Which of the lines below hold the word "circle"? Pull each of them out.

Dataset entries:
------

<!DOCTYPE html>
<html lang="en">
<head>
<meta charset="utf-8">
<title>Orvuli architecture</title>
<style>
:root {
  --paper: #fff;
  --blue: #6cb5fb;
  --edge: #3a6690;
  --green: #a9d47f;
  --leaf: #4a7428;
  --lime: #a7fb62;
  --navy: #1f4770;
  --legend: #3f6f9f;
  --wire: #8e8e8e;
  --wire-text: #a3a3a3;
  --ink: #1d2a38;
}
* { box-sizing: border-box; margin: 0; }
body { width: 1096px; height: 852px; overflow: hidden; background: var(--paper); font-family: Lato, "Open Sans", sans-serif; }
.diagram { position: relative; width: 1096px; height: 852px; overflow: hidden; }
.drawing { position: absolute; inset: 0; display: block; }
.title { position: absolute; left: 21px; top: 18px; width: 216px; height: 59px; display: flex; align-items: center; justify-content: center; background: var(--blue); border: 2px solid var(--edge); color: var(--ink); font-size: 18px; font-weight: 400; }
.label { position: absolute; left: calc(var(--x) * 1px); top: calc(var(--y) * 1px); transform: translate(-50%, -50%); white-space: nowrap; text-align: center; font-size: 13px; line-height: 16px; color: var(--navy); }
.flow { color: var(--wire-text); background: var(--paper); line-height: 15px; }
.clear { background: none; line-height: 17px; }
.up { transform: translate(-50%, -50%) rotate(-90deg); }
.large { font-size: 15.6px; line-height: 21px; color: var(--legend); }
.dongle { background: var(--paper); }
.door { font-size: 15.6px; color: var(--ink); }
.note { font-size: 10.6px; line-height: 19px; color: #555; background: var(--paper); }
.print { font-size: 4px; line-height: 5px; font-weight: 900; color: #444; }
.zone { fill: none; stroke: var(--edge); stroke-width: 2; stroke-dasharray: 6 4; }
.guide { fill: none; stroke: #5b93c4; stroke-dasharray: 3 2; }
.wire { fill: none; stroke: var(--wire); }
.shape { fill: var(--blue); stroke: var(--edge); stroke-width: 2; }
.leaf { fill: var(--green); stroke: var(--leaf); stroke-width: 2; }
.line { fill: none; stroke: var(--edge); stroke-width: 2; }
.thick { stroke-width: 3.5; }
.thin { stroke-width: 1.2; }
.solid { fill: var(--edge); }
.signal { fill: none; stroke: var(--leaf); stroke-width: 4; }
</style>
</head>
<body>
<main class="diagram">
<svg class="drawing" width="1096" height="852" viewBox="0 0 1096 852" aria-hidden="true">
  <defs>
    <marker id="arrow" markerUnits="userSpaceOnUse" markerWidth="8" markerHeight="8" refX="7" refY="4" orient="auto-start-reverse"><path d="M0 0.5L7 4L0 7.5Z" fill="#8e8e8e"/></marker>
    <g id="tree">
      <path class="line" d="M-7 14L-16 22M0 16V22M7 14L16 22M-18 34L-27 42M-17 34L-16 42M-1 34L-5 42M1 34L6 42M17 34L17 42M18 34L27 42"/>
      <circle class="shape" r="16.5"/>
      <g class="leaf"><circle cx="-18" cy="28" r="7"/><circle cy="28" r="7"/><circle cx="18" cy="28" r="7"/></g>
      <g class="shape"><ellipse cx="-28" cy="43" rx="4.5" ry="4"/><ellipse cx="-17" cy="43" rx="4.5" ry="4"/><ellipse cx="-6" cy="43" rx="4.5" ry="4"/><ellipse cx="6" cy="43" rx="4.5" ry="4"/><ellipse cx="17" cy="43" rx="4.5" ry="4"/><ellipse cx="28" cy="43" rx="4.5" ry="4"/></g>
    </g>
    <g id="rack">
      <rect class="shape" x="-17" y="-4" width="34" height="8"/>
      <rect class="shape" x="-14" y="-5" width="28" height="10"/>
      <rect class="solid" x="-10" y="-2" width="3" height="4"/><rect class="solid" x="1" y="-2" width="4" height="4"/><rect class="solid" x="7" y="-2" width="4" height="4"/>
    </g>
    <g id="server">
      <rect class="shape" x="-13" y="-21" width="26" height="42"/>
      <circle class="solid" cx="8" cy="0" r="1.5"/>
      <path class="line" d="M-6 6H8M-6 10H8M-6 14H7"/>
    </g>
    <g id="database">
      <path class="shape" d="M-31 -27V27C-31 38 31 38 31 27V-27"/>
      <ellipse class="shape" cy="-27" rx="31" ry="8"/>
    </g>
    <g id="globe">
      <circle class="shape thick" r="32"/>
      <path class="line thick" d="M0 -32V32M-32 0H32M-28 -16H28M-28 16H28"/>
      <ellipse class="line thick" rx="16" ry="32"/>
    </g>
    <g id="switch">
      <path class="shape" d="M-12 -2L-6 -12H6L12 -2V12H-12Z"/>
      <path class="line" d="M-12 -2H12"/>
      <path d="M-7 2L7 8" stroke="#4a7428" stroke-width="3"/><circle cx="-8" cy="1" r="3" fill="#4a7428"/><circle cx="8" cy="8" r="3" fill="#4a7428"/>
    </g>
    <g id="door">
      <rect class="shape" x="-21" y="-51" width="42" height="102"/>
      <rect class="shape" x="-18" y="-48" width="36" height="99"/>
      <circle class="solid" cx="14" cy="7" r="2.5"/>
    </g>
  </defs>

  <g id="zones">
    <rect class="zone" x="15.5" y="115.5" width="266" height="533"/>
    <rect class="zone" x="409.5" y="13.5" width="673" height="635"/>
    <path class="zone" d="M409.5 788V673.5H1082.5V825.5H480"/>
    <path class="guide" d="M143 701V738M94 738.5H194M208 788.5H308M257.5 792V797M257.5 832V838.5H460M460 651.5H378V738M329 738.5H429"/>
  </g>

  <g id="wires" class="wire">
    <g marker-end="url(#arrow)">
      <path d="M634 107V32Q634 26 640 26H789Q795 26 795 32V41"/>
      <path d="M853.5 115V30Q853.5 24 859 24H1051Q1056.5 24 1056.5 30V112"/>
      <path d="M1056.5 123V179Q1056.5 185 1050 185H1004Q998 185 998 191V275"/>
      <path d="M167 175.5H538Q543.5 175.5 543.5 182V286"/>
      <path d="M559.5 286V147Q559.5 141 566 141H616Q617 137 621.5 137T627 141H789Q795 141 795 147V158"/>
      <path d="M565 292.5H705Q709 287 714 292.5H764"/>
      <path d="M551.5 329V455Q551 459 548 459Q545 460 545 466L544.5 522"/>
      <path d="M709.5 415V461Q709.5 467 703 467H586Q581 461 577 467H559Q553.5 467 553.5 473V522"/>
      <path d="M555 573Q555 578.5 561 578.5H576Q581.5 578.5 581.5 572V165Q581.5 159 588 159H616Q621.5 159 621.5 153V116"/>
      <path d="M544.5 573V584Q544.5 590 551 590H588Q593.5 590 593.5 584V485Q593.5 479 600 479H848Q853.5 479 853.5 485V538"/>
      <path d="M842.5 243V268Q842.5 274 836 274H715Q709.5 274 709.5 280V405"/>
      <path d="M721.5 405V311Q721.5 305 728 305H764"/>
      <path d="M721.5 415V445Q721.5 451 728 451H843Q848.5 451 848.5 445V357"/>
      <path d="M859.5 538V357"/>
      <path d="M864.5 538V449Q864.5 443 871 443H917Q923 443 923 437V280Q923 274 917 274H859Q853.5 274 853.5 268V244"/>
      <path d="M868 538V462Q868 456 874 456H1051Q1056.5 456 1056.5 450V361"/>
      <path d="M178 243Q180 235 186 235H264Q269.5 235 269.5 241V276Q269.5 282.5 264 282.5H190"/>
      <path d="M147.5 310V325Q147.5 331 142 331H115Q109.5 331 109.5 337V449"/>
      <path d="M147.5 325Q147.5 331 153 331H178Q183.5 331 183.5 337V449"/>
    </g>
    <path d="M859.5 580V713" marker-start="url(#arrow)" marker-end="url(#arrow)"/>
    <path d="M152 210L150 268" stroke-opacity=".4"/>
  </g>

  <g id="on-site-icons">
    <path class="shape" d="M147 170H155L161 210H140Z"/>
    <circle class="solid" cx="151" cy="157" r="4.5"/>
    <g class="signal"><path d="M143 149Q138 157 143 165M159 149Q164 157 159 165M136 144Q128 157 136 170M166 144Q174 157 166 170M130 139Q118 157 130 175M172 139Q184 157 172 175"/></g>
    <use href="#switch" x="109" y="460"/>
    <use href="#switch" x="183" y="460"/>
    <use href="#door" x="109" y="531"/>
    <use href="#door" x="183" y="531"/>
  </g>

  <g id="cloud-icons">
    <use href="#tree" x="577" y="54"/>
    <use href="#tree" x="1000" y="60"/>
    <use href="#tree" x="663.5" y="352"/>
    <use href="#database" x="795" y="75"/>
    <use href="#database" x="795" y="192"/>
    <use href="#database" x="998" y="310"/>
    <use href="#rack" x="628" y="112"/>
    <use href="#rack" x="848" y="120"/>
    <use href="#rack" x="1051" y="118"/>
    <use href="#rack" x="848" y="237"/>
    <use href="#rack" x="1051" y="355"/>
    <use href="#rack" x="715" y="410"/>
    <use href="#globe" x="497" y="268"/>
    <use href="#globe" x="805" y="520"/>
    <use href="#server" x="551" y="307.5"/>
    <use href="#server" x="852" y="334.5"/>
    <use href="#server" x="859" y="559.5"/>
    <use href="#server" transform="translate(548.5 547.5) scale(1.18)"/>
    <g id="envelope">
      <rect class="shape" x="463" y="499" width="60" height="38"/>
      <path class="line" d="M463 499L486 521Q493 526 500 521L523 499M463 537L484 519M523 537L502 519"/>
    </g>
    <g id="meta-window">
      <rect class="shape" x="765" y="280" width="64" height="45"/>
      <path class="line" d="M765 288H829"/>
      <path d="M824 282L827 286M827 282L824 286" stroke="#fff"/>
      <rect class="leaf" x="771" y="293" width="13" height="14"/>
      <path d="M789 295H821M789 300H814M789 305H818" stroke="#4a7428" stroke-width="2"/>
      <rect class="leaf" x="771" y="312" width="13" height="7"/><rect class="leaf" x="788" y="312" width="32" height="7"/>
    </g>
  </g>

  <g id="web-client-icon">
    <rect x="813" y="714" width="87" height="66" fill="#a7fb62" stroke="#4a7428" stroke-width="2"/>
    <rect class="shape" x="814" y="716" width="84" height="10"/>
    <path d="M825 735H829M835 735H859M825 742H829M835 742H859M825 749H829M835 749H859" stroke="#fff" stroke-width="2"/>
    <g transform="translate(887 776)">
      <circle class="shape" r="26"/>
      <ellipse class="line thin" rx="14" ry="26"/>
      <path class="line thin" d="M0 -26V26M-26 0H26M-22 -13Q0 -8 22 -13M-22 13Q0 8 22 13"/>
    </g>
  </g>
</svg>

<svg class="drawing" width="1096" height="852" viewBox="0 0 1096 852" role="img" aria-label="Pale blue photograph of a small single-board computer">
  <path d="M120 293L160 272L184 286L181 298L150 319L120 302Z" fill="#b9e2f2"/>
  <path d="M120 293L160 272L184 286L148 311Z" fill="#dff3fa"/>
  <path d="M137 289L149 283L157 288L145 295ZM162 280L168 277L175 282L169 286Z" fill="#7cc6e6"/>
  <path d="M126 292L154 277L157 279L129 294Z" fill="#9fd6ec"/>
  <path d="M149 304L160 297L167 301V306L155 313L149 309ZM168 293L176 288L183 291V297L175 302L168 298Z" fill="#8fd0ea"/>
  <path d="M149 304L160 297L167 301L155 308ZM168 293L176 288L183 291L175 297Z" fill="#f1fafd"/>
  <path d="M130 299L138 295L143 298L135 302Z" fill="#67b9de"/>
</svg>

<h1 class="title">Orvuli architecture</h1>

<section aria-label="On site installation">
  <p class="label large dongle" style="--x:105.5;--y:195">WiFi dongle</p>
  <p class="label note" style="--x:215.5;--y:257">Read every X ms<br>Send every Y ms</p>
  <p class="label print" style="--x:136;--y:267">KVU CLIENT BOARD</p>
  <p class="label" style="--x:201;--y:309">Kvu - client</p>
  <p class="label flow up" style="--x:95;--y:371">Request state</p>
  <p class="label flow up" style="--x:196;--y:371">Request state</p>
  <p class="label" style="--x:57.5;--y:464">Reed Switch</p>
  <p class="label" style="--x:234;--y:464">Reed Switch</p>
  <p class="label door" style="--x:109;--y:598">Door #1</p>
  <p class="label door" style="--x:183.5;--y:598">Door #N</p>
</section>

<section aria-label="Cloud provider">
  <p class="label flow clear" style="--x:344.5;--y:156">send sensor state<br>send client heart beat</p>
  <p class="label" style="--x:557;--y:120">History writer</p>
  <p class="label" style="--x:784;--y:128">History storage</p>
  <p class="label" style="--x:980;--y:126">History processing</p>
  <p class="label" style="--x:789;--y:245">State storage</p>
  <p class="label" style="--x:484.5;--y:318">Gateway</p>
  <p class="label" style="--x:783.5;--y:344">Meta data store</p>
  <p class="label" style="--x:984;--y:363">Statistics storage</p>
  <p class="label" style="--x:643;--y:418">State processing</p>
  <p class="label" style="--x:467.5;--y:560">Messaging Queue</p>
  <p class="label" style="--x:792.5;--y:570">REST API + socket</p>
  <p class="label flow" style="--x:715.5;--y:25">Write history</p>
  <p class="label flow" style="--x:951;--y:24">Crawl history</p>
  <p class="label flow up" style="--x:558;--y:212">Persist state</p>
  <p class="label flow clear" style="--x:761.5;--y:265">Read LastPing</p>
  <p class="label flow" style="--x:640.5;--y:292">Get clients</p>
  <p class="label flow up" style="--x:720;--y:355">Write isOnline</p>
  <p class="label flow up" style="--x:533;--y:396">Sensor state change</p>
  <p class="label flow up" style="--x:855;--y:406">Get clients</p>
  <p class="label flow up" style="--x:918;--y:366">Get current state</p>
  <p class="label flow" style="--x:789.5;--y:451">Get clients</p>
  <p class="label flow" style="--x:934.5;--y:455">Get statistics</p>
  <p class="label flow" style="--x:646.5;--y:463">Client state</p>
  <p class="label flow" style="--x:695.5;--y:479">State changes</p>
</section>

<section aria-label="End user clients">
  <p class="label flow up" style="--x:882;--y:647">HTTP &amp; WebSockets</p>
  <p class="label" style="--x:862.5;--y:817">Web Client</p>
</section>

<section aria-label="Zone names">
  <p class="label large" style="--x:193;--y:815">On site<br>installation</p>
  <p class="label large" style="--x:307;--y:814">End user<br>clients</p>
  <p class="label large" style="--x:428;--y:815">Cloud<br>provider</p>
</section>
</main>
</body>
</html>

------

» **RESULT OF THIS EXERCISE**
      <circle class="shape" r="16.5"/>
      <g class="leaf"><circle cx="-18" cy="28" r="7"/><circle cy="28" r="7"/><circle cx="18" cy="28" r="7"/></g>
      <circle class="solid" cx="8" cy="0" r="1.5"/>
      <circle class="shape thick" r="32"/>
      <path d="M-7 2L7 8" stroke="#4a7428" stroke-width="3"/><circle cx="-8" cy="1" r="3" fill="#4a7428"/><circle cx="8" cy="8" r="3" fill="#4a7428"/>
      <circle class="solid" cx="14" cy="7" r="2.5"/>
    <circle class="solid" cx="151" cy="157" r="4.5"/>
      <circle class="shape" r="26"/>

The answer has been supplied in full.